“We don’t require countries to be self-sufficient in anything else,” he said. “When there’s a famine, we don’t advise countries to have a better, more robust agricultural sector. When there’s a COVID pandemic, we don’t advise countries to develop their pharmaceutical sector.”

Roth said one of his goals for the new center is to find ways to clear the logistical hurdles, such as different rules governing health care and patient privacy, that stymie efforts to coordinate kidney exchanges internationally.

“I’m hoping that we’re going to be able to overcome these border issues because end-stage renal disease is a global problem,” he said. “It needs global solutions.”

Opportunities, challenges in market design

During a panel discussion, several speakers discussed the possibilities and perils of AI in market design. Ann Miura Ko, PhD ’10, co-founding partner of the venture capital firm Floodgate, said she believes that generative AI will automate workflows and some knowledge work, such as generating contracts, clearing a path for “solopreneurs” to compete with large, established businesses.

Hal Varian, the chief economist at Google, raised the question of whether algorithms could violate antitrust law, citing a recent lawsuit alleging that several Atlantic City hotels engaged in illegal price-fixing by using the same algorithm to set rates for their rooms. He implicitly suggested that market-design models incorporating AI could potentially run afoul of antitrust law.

Other presenters discussed more specific market-design challenges. Paul Milgrom, professor of economics at Stanford and the Shirley R. and Leonard W. Ely, Jr. Professor in the School of Humanities and Sciences, said he hopes to design a market for water allocation in California. A co-recipient of the 2020 Nobel Memorial Prize in Economic Sciences, Milgrom said he plans to tackle the project by applying lessons he learned as an architect of the Federal Communications Commission’s system for auctioning radio spectrum from television to wireless broadband. Challenges posed by allocating spectrum are somewhat similar to those posed by designing a market for water allocation in the state, he said.

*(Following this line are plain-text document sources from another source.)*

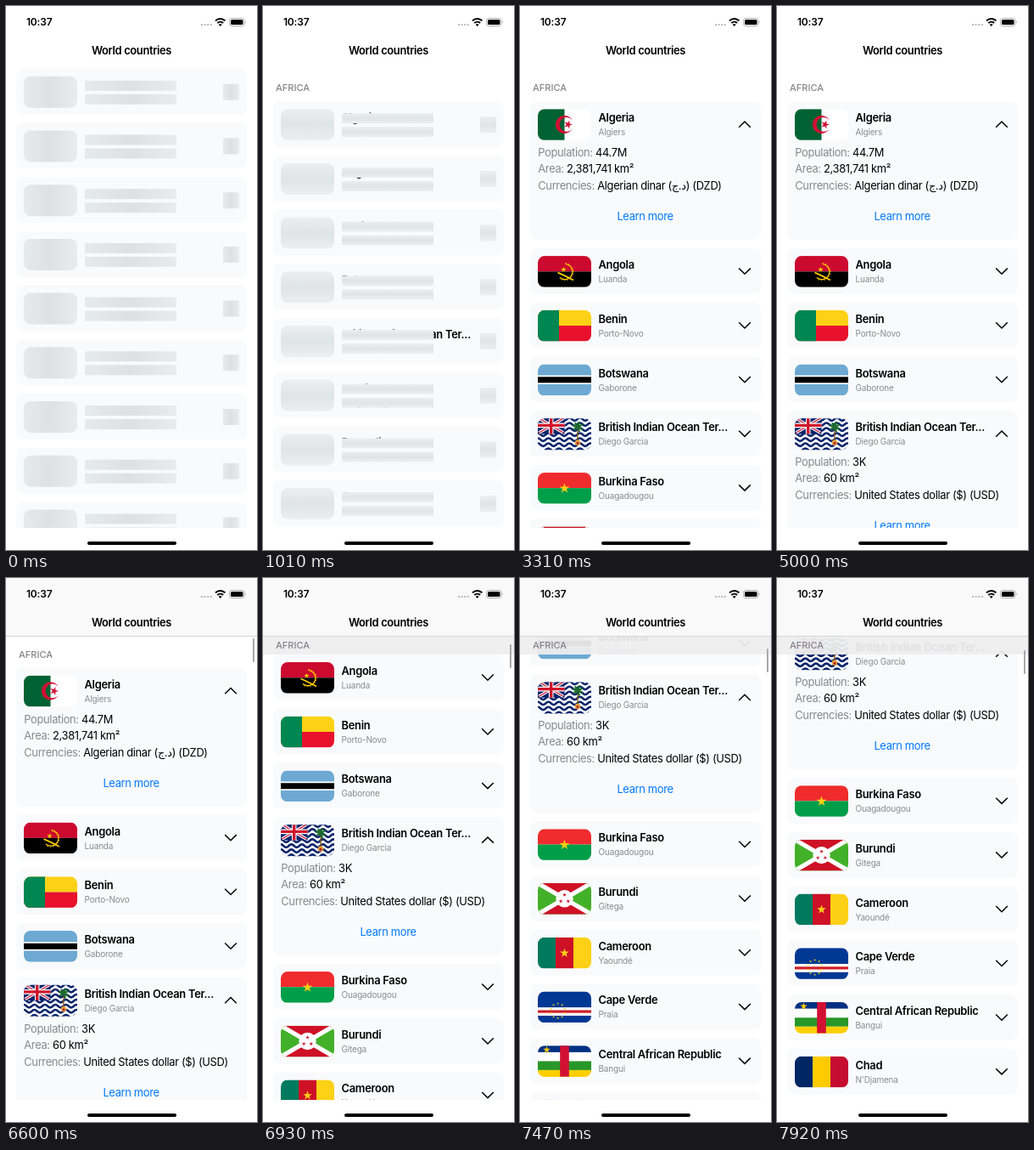
Write an HTML page that moves like this. It is 296 px wide and 640 px high and loops after 8000 ms.

```html
<!DOCTYPE html>
<html lang="en">
<head>
<meta charset="utf-8">
<title>World countries</title>
<style>
html, body { margin: 0; width: 100%; height: 100%; overflow: hidden; background: #fff; }
body { position: relative; font: 400 12.9px/16px Inter, "DejaVu Sans", sans-serif; letter-spacing: -.34px; color: #000; white-space: nowrap; }
body * { position: absolute; }
span, bdi, svg * { position: static !important; }
#list { inset: 0 0 auto; height: 614px; overflow: hidden; }
.card { left: 12px; top: 0; width: 272px; border-radius: 8px; background: #f9fafb; overflow: hidden; }
.flag { left: 9px; top: 9px; width: 63px; height: 36.5px; border-radius: 8px; }
.name { left: 80.5px; top: 12px; font-weight: 600; letter-spacing: -.28px; }
.capital { left: 80.5px; top: 28px; font-size: 10px; letter-spacing: -.18px; color: #8b8b8e; }
.chevron { left: 245px; top: 22px; width: 16px; height: 10px; }
.row { left: 9.3px; }
.row span { color: #88888b; }
.link { top: 127.5px; width: 271px; text-align: center; color: #007aff; }
.bone { background: var(--shine); }
.loading .flag, .loading .chevron, .empty .name, .empty .capital { visibility: hidden; }
#list:not(.loading) .bone { display: none; }
#section { left: 0; width: 281px; padding-left: 15px; height: 21px; font: 500 11px/21px Inter, sans-serif; letter-spacing: 0; color: #858588; }
#section.stuck { background: rgba(239, 239, 240, .94); }
#nav { left: 0; top: 0; width: 100%; height: 69px; border-bottom: 1px solid transparent; box-sizing: border-box; }
#nav.raised { background: #f9f9f9; border-color: #d6d6d7; }
#title { top: 45px; width: 100%; text-align: center; font-weight: 600; }
#clock { left: 24px; top: 11px; font-weight: 600; font-size: 12px; letter-spacing: -.2px; }
#status { left: 228px; top: 12px; }
#bar { left: 291px; width: 2.4px; height: 28px; border-radius: 2px; background: #a9a9ab; }
#home { left: 95.5px; top: 630px; width: 105.5px; height: 4px; border-radius: 2px; background: #000; }
</style>
</head>
<body>
<div id="list"></div>
<div id="section">AFRICA</div>
<div id="nav">
  <div id="clock">10:37</div>
  <svg id="status" width="58" height="14">
    <path d="M2 10h13" stroke="#b9b9bb" stroke-width="2" stroke-dasharray="2 1.6"/>
    <path d="M19 5.4a8.2 8.2 0 0 1 11.4 0M21.3 8a5 5 0 0 1 6.8 0" fill="none" stroke="#000" stroke-width="2"/>
    <path d="M24.7 12l-2-2.2a3 3 0 0 1 4 0z"/>
    <rect x="35.5" y="2.5" width="17.5" height="9" rx="2.7" fill="none" stroke="#a5a5a7" stroke-width=".9"/>
    <rect x="37" y="4" width="14.5" height="6" rx="1.5"/>
    <path d="M54 5.5q1.6 1.5 0 3z" fill="#a5a5a7"/>
  </svg>
  <div id="title">World countries</div>
</div>
<div id="bar"></div>
<div id="home"></div>
<script>
const W = 63, H = 36.5, PITCH = 63.7, CARD = 53.7, GROWTH = 109.2, LOOP = 8000;
const $ = id => document.getElementById(id);

const rect = (x, y, w, h, c) => `<rect x="${x}" y="${y}" width="${w}" height="${h}" fill="${c}"/>`;
const path = (d, c, more = '') => `<path d="${d}" fill="${c}" ${more}/>`;
const line = (d, c, w, more = '') => path(d, 'none', `stroke="${c}" stroke-width="${w}" ${more}`);
const circle = (x, y, r, c) => `<circle cx="${x}" cy="${y}" r="${r}" fill="${c}"/>`;
const star = (x, y, r, c) => {
  const points = Array.from({ length: 10 }, (_, i) => {
    const a = i * Math.PI / 5, q = i % 2 ? r * .382 : r;
    return [x + q * Math.sin(a), y - q * Math.cos(a)].map(v => v.toFixed(2));
  });
  return `<polygon points="${points.join(' ')}" fill="${c}"/>`;
};
const ring = (n, x, y, r, draw) => Array.from({ length: n }, (_, i) => {
  const a = i * 2 * Math.PI / n;
  return draw(x + r * Math.sin(a), y - r * Math.cos(a));
}).join('');
const bands = (...colors) => colors.map((c, i) => rect(i * W / 3, 0, W / 3 + .1, H, c)).join('');
const halves = (top, bottom, x = 0) => rect(x, 0, W, H / 2, top) + rect(x, H / 2, W, H / 2, bottom);
const waves = Array.from({ length: 7 }, (_, i) =>
  line(`M-3 ${i * 6 + 1}q3.1 -3.4 6.2 0${'t6.2 0'.repeat(11)}`, '#08246b', 2.7)).join('');
const jack = rect(0, 0, 31.5, 18.3, '#08246b') +
  line('M1.5 0L30 16.8M30 0L1.5 16.8', '#fff', 3.6) +
  line('M1.5 0L30 16.8M30 0L1.5 16.8', '#cf142b', 1.3) +
  line('M15.7 0V18.3M0 8.2H31.5', '#fff', 5.6) + line('M15.7 0V18.3M0 8.2H31.5', '#cf142b', 3.4);
const palm = line('M47.5 11Q46 19 47.5 28', '#8a5a1c', 1.4) +
  line('M47 10L41 8M47 10L42 13M47 10L44 5M47 10L49 4M47 10L53 7M47 10L53 13M47 10L49 16', '#1c6b2a', 2.2) +
  circle(47, 28.5, 3.2, '#e8a33a') + circle(47, 29, 1.5, '#b3222e');

const countries = [
  ['Algeria', 'Algiers', rect(0, 0, W, H, '#fff') + rect(0, 0, W / 2, H, '#006233') +
    path('M579.9 225a150 150 0 1 0 0 150a120 120 0 1 1 0-150zM585.7 300L450 344.1L533.9 228.6V371.4L450 255.9z',
      '#d21034', 'transform="translate(0 -2.75) scale(.07)"')],
  ['Angola', 'Luanda', halves('#cc092f', '#000') +
    line('M32.5 9.6A9 9 0 1 1 26 25.4', '#ffcb00', 1.3) +
    line('M32.5 8.5A10.1 10.1 0 1 1 25.5 26.4', '#ffcb00', 1, 'stroke-dasharray="1.4 2"') +
    line('M23.5 19.5Q30 22 42 28.5', '#ffcb00', 1.7) + star(30.5, 16, 3.4, '#ffcb00')],
  ['Benin', 'Porto-Novo', halves('#fcd116', '#e8112d') + rect(0, 0, 25, H, '#008751')],
  ['Botswana', 'Gaborone', rect(0, 0, W, H, '#6da9d2') + rect(0, 13, W, 10.5, '#fff') + rect(0, 14.8, W, 7, '#000')],
  ['British Indian Ocean Ter...', 'Diego Garcia', rect(0, 0, W, H, '#fff') + waves + jack + palm],
  ['Burkina Faso', 'Ouagadougou', halves('#ef2b2d', '#009e49') + star(W / 2, 18.6, 6.2, '#fcd116')],
  ['Burundi', 'Gitega', rect(0, 0, W, H, '#43b02a') + path(`M0 0H${W}L0 ${H}H${W}z`, '#ce1126') +
    line(`M0 0L${W} ${H}M${W} 0L0 ${H}`, '#fff', 5.2) + circle(W / 2, H / 2, 10.2, '#fff') +
    ring(3, W / 2, 18.8, 5, (x, y) => star(x, y, 2.5, '#ce1126'))],
  ['Cameroon', 'Yaoundé', bands('#007a5e', '#ce1126', '#fcd116') + star(W / 2, 18.5, 5.6, '#fcd116')],
  ['Cape Verde', 'Praia', rect(0, 0, W, H, '#003893') + rect(0, 18.7, W, 9.8, '#fff') +
    rect(0, 22, W, 3.2, '#cf2027') + ring(10, 23.6, 22.8, 8.6, (x, y) => star(x, y, 1.6, '#f7d116'))],
  ['Central African Republic', 'Bangui', rect(0, 0, W, 7.8, '#003082') + rect(0, 7.8, W, 10.5, '#fff') +
    rect(0, 18.3, W, 10.5, '#289728') + rect(0, 28.8, W, 8, '#ffce00') +
    rect(26.2, 0, 10.6, H, '#d21034') + star(10.5, 5, 4.4, '#ffce00')],
  ['Chad', "N'Djamena", bands('#002664', '#fecb00', '#c60c30')],
];

const facts = {
  0: ['44.7M', '2,381,741 km²', 'Algerian dinar (<bdi>د.ج</bdi>) (DZD)'],
  4: ['3K', '60 km²', 'United States dollar ($) (USD)'],
};
const opens = { 0: [2850, 3310], 4: [4580, 5000] };

const bone = (x, y, w, h, r = 0) =>
  `<div class="bone" style="left:${x}px;top:${y}px;width:${w}px;height:${h}px;border-radius:${r}px"></div>`;
const bones = bone(9, 9, W, H, 8) + bone(80.5, 13.6, 108.5, 12) + bone(80.5, 30.4, 108.5, 11.8) + bone(244, 18.3, 18.5, 18.5, 1);
const details = values => ['Population', 'Area', 'Currencies'].map((label, i) =>
  `<div class="row" style="top:${52.5 + 19.75 * i}px"><span>${label}:</span> ${values[i]}</div>`).join('') +
  '<div class="link">Learn more</div>';

$('list').innerHTML = countries.map(([name, capital, flag], i) => `<div class="card">
  <svg class="flag" viewBox="0 0 ${W} ${H}">${flag}</svg>
  <div class="name">${name}</div><div class="capital">${capital}</div>
  <svg class="chevron">${line('M1.2 1.5L8 8.2L14.8 1.5', '#000', 1.5)}</svg>
  ${facts[i] ? details(facts[i]) : ''}${bones}</div>`).join('');
const cards = [...document.querySelectorAll('.card')];

// The screen refreshes in short bursts: [start, end, number of steps]
const times = [[0], [220], [440, 550, 2], [1010], [2850, 3310, 5], [4580, 5000, 5], [6600, 7370, 8], [7470, 7920, 5]]
  .flatMap(([a, b, n = 1]) => Array.from({ length: n }, (_, i) => n > 1 ? a + (b - a) * i / (n - 1) : a));

const ease = p => p * p * (3 - 2 * p);
const progress = (t, [a, b]) => ease(Math.min(1, Math.max(0, (t - a) / (b - a))));

// Finger drag, then a release with exponential slowdown
function scrollAt(t) {
  if (t < 6600) return 0;
  if (t < 6850) return 6.5 + (t - 6600) * .578;
  return 449 - 298 * Math.exp(-(t - 6850) / 500);
}

function draw(t) {
  const list = $('list'), empty = t < 1010, offset = scrollAt(t), moving = t >= 6600;
  list.classList.toggle('empty', empty);
  list.classList.toggle('loading', t < 2850);
  list.style.setProperty('--shine', empty
    ? `linear-gradient(90deg, #e5eaec, #dde1e3 ${50 + t / 22}%, #e9ecee)`
    : 'linear-gradient(#eceff0, #dfe4e6 50%, #eceff0)');

  let y = (empty ? 73.8 : 112.2) - offset;
  cards.forEach((card, i) => {
    const grown = opens[i] ? GROWTH * progress(t, opens[i]) : 0;
    const up = opens[i] && t >= opens[i][0];
    card.style.transform = `translateY(${y}px)`;
    card.style.height = CARD + grown + 'px';
    card.querySelector('.chevron').style.transform = up ? 'scaleY(-1)' : '';
    y += PITCH + grown;
  });

  $('section').hidden = empty;
  $('section').style.top = Math.max(69, 86 - offset) + 'px';
  $('section').classList.toggle('stuck', offset > 17);
  $('nav').classList.toggle('raised', moving);
  $('bar').hidden = !moving;
  $('bar').style.top = 71 + offset * .034 + 'px';
}

function tick(now) {
  const t = now % LOOP;
  draw(times.filter(x => x <= t).pop());
  requestAnimationFrame(tick);
}
draw(0);
requestAnimationFrame(tick);
</script>
</body>
</html>
```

During the reception following the symposium, Ashlagi surveyed attendees as they munched on hors d’oeuvres and sipped drinks. “As a part of the center’s work, we hope to organize workshops that bring experts from outside and inside academia to collaborate,” he said. “We want to inspire the next generation to pursue innovative and effective market design.”